Focus on the artist, Annette Messager
Born in Berck in northern France in 1943, the French visual and graphic artist Annette Messager has held exhibitions in leading museums from Paris to London, Tokyo and New York, and won the most prestigious awards, including the Golden Lion at the Venice Biennale in 2005 and the Praemium Imperiale in Japan in 2016.
Reflecting her insatiable curiosity, her work ranges from drawings and three-dimensional assemblies to monumental installations. Unafraid of either different forms or sensitive issues, Annette Messager started out by imagining falsely intimate collector’s albums under shifting identities, treating subjects such as childhood, marriage, men, proverbs, love, mushrooms, things that must be done and things that mustn’t, and everyday words, those you say out loud and those you keep to yourself.

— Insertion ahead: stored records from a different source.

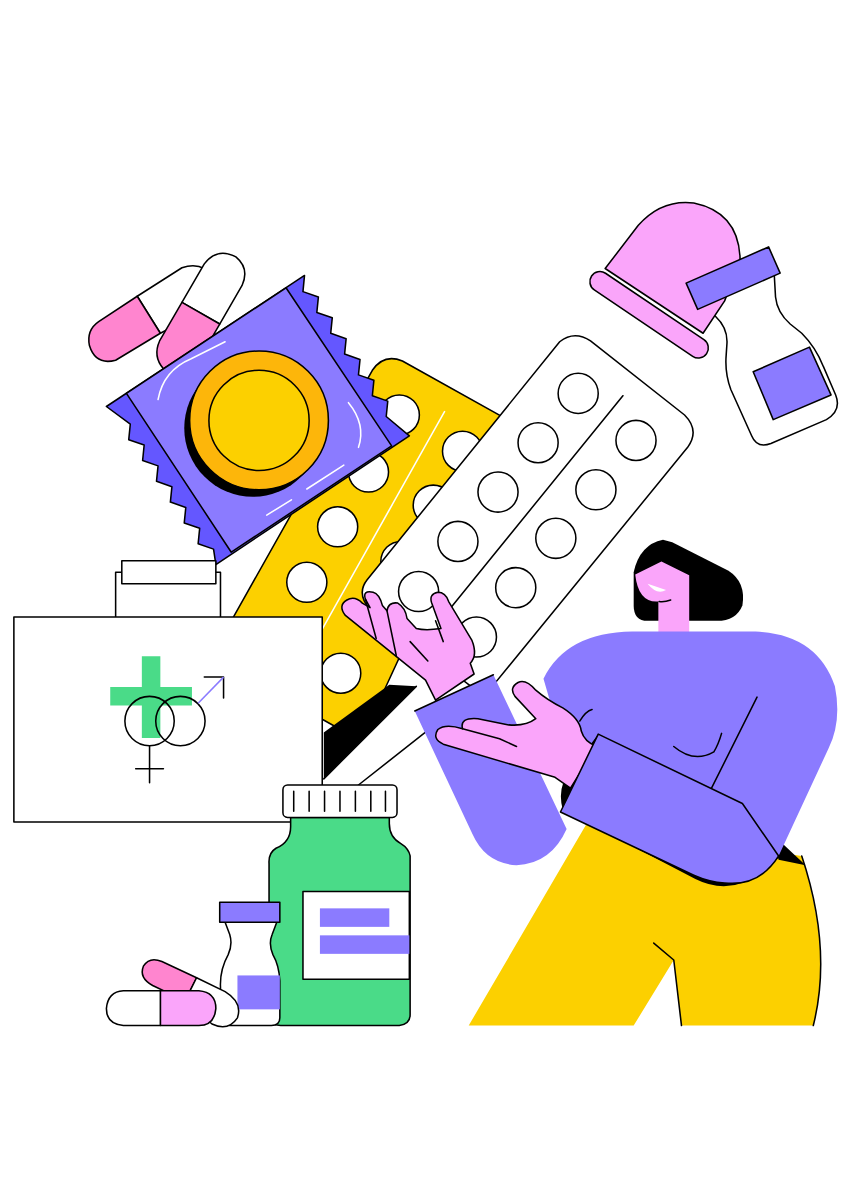
<!DOCTYPE html>
<html lang="en">
<head>
<meta charset="utf-8">
<title>Contraception and sexual health</title>
<link rel="stylesheet" href="https://fonts.googleapis.com/css2?family=Inter&display=swap">
<style>
:root{
  --ink:#000;
  --paper:#fff;
  --pink:#faa5fa;
  --hot-pink:#ff85cf;
  --violet:#8b7bff;
  --deep-violet:#6457ff;
  --yellow:#fcd000;
  --amber:#fdb60a;
  --green:#4adb88;
}
html,body{margin:0;padding:0;overflow:hidden;background:var(--paper);font-family:"Inter",sans-serif}
.canvas{width:848px;height:1200px;display:block}
.line{stroke:var(--ink);stroke-width:2;stroke-linejoin:round;stroke-linecap:round}
</style>
</head>
<body>
<svg class="canvas" viewBox="0 0 1100 1556" role="img" aria-label="Woman holding a blister pack surrounded by contraceptives and medicines">
<defs>
  <circle id="pill-hole" r="26" fill="var(--paper)" class="line"/>
</defs>

<!-- capsules top left -->
<g id="capsules-top">
  <path class="line" d="M178,384 L236,347 Q262,338 278,360 Q290,385 266,402 L208,432 Z" fill="var(--paper)"/>
  <path class="line" d="M178,384 L208,432 L150,467 Q124,474 116,448 Q112,428 128,417 Z" fill="var(--hot-pink)"/>
  <path class="line" d="M236,392 L265,342 Q282,320 306,333 Q324,348 314,370 L285,420 Z" fill="var(--paper)"/>
  <path class="line" d="M236,392 L285,420 L255,472 Q236,492 212,478 Q198,462 207,442 Z" fill="var(--hot-pink)"/>
</g>

<!-- yellow blister pack -->
<g id="yellow-pack">
  <path class="line" d="M483,480 Q498,458 522,468 L660,545 L480,935 Q463,955 440,945 L306,870 L300,805 Z" fill="var(--yellow)"/>
  <line x1="577" y1="533" x2="410" y2="830" stroke="var(--paper)" stroke-width="2"/>
  <use href="#pill-hole" x="518" y="538"/><use href="#pill-hole" x="600" y="585"/>
  <use href="#pill-hole" x="478" y="612"/><use href="#pill-hole" x="562" y="655"/>
  <use href="#pill-hole" x="438" y="683"/><use href="#pill-hole" x="520" y="728"/>
  <use href="#pill-hole" x="398" y="755"/><use href="#pill-hole" x="442" y="873"/>
</g>

<!-- white blister pack -->
<g id="white-pack">
  <path d="M540,890 L420,1010 L420,950 L505,888 Z" fill="var(--ink)"/>
  <path class="line" d="M640,880 L465,1018 M540,890 L420,1010" fill="none"/>
  <path class="line" d="M726,443 Q745,428 766,442 L888,538 Q908,558 892,580 L628,903 L480,790 Q462,770 476,752 Z" fill="var(--paper)"/>
  <line class="line" x1="808" y1="513" x2="575" y2="800"/>
  <use href="#pill-hole" x="750" y="510"/><use href="#pill-hole" x="698" y="574"/>
  <use href="#pill-hole" x="646" y="638"/><use href="#pill-hole" x="594" y="702"/>
  <use href="#pill-hole" x="543" y="767"/><use href="#pill-hole" x="825" y="571"/>
  <use href="#pill-hole" x="773" y="635"/><use href="#pill-hole" x="721" y="698"/>
  <use href="#pill-hole" x="669" y="762"/><use href="#pill-hole" x="618" y="826"/>
</g>

<!-- condom packet -->
<g id="condom-packet">
  <path class="line" d="M138,527 L395,357 L393,378 L413,385 L411,405 L431,412 L429,432 L449,439 L447,459 L467,466 L465,486 L485,493 L483,513 L503,520 L501,540 L531,565 L280,732 L277,712 L257,705 L259,685 L239,678 L241,658 L221,651 L223,631 L203,624 L205,604 L185,597 L187,577 L167,570 L169,550 Z" fill="var(--deep-violet)"/>
  <path class="line" d="M164,510 L371,373 L508,578 L300,716 Z" fill="var(--violet)"/>
  <g stroke="var(--paper)" stroke-width="2" fill="none" stroke-linecap="round">
    <path d="M205,518 Q212,480 248,465 L292,443"/><path d="M452,522 Q475,550 465,580"/>
    <path d="M398,634 L446,603"/><path d="M346,668 L378,648"/>
  </g>
  <circle cx="328" cy="555" r="89" fill="var(--ink)"/>
  <circle class="line" cx="336" cy="545" r="90" fill="var(--amber)"/>
  <circle class="line" cx="336" cy="545" r="65" fill="var(--yellow)"/>
</g>

<!-- spray bottle -->
<g id="spray-bottle">
  <path class="line" d="M1004,350 L1006,385 Q1008,405 1025,420 L1040,432 Q1058,450 1068,475 L1084,512 Q1092,532 1072,544 L1000,575 Q982,582 975,565 L948,505 Q940,483 942,460 L943,445 Q944,425 928,410 L912,395 Z" fill="var(--paper)"/>
  <path class="line" d="M977,482 L1050,450 L1078,512 L1003,544 Z" fill="var(--violet)"/>
  <path class="line" d="M785,348 L828,292 Q858,258 900,263 Q958,275 960,335 L940,390 L912,432 Z" fill="var(--pink)"/>
  <rect class="line" x="752" y="395" width="180" height="26" rx="13" transform="rotate(34 842 408)" fill="var(--pink)"/>
  <path class="line" d="M890,367 L997,320 L1012,354 L905,401 Z" fill="var(--violet)"/>
</g>

<!-- first aid box -->
<g id="first-aid-box">
  <rect class="line" x="150" y="742" width="136" height="60" fill="var(--paper)"/>
  <rect class="line" x="158" y="727" width="122" height="30" fill="var(--paper)"/>
  <rect class="line" x="18" y="800" width="400" height="266" fill="var(--paper)"/>
  <path d="M184,851 H208 V891 H249 V915 H208 V957 H184 V915 H143 V891 H184 Z" fill="var(--green)"/>
  <g fill="none" class="line">
    <circle cx="194" cy="935" r="32"/><circle cx="234" cy="935" r="32"/>
    <path d="M194,967 V1015 M176,997 H212 M265,878 H290 V905"/>
  </g>
  <line x1="257" y1="912" x2="290" y2="878" stroke="var(--violet)" stroke-width="2"/>
</g>

<!-- green bottle -->
<g id="green-bottle">
  <path class="line" d="M377,1060 V1072 Q377,1092 358,1100 Q348,1106 349,1120 V1318 Q350,1330 364,1330 H518 Q532,1328 532,1316 V1110 Q530,1100 520,1094 Q505,1086 505,1068 V1060 Z" fill="var(--green)"/>
  <rect class="line" x="367" y="1018" width="148" height="42" rx="6" fill="var(--paper)"/>
  <path class="line" d="M381,1026V1052M401,1026V1052M421,1026V1052M441,1026V1052M461,1026V1052M481,1026V1052M500,1026V1052"/>
  <rect class="line" x="393" y="1156" width="138" height="114" fill="var(--paper)"/>
  <rect x="415" y="1178" width="90" height="24" fill="var(--violet)"/>
  <rect x="415" y="1213" width="116" height="24" fill="var(--violet)"/>
</g>

<!-- small bottle -->
<g id="small-bottle">
  <path class="line" d="M292,1196 L298,1212 Q302,1225 296,1238 Q285,1258 286,1280 V1322 Q288,1330 298,1330 H352 Q363,1330 363,1320 V1272 Q362,1252 354,1238 Q348,1224 353,1212 L359,1196 Z" fill="var(--paper)"/>
  <rect x="308" y="1265" width="55" height="44" fill="var(--violet)"/>
  <rect class="line" x="285" y="1170" width="78" height="26" fill="var(--violet)"/>
</g>

<!-- capsules bottom left -->
<g id="capsules-bottom">
  <path class="line" d="M210,1247 L255,1268 L240,1298 L198,1278 Q180,1268 186,1253 Q194,1240 210,1247 Z" fill="var(--hot-pink)"/>
  <path class="line" d="M255,1268 L292,1286 Q315,1300 308,1320 Q296,1338 275,1328 L240,1298 Z" fill="var(--paper)"/>
  <path class="line" d="M208,1285 H258 Q280,1287 280,1308 Q278,1330 258,1330 H208 Z" fill="var(--pink)"/>
  <path class="line" d="M208,1285 V1330 H160 Q138,1328 138,1308 Q140,1286 160,1285 Z" fill="var(--paper)"/>
</g>

<!-- woman -->
<g id="woman">
  <path d="M760,1070 L1040,1110 Q1080,1240 1055,1330 H884 L874,1245 L822,1330 H608 Z" fill="var(--yellow)"/>
  <path class="line" d="M848,1223 L874,1245 L884,1330 M1055,1330 Q1080,1230 1040,1110" fill="none"/>
  <path d="M1000,1080 L1045,1122 L1010,1115 Z" fill="var(--ink)"/>
  <path d="M872,703 L945,740 Q968,755 963,785 Q955,805 930,805 H840 Q822,805 822,785 V742 Q830,706 860,700 Z" fill="var(--ink)"/>
  <path d="M824,745 L858,728 L894,746 V820 Q892,840 874,842 Q855,840 854,820 V780 Q828,782 824,745 Z" fill="var(--pink)"/>
  <path d="M840,757 L864,765 Q852,772 840,757 Z" fill="var(--paper)"/>
  <path class="line" d="M855,780 Q862,781 870,778" fill="none"/>
  <path d="M705,880 Q735,820 820,819 H980 Q1060,822 1083,890 Q1092,935 1075,970 L1010,1110 L760,1070 Z" fill="var(--violet)"/>
  <path class="line" d="M982,904 L922,1024 M874,968 Q900,990 926,975 Q932,965 936,951" fill="none"/>
  <!-- right arm -->
  <path d="M538,922 L640,875 L735,1075 Q715,1120 670,1122 Q630,1120 613,1082 Z" fill="var(--violet)"/>
  <path class="line" d="M538,922 L640,875" fill="none"/>
  <path class="line" d="M565,908 L552,882 L448,798 Q438,785 450,778 Q460,772 470,782 L480,788 L474,777 Q470,765 484,768 Q492,770 496,785 L502,792 Q504,780 516,782 Q526,788 528,802 L540,815 Q552,818 572,815 L560,782 Q556,770 568,768 Q578,768 582,780 L612,830 Q620,850 610,860 L615,874 Z" fill="var(--pink)"/>
  <path class="line" d="M488,828 L474,777 M514,850 L502,792 M555,857 L532,832 M575,832 L565,805" fill="none"/>
  <!-- left arm -->
  <path d="M740,1000 Q722,1020 730,1050 L902,1140 Q958,1168 1010,1112 L940,1072 L776,952 Z" fill="var(--ink)"/>
  <path class="line" d="M720,1008 L575,965 Q560,958 568,946 Q578,938 600,945 Q596,930 620,932 L660,940 Q682,942 695,932 L668,903 Q660,892 672,885 Q682,880 695,895 Q710,908 730,918 Q752,932 754,948 Q758,962 774,968 L740,1022 Z" fill="var(--pink)"/>
  <path class="line" d="M600,945 L648,958 L670,968 M752,935 Q760,922 768,920" fill="none"/>
  <path class="line" d="M776,952 L963,1042 L1010,1110 Q985,1150 940,1145 Q920,1144 900,1135 L727,1053 Z" fill="var(--violet)"/>
</g>
</svg>
</body>
</html>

Later, those words would take shape and come to life, as in fairy tales where naturalized animal creatures watch puppets swaying, where body parts come together to form a circle or triangle, and where chimeras dance on walls while textile shapes breathe or manes of hair take wing.
Bearing the imprint of her feminist convictions, her work asks questions of the world as it is, with its rules and its limits, while at the same time surpassing and subverting it, joyfully and iconoclastically. The prisms through which Annette Messager’s work shows life can evoke contrasting emotions, from bilious humour to rose-tinted optimism, black despair to the red mist of anger, for everything; love, play, bestiality, torture; is present in it.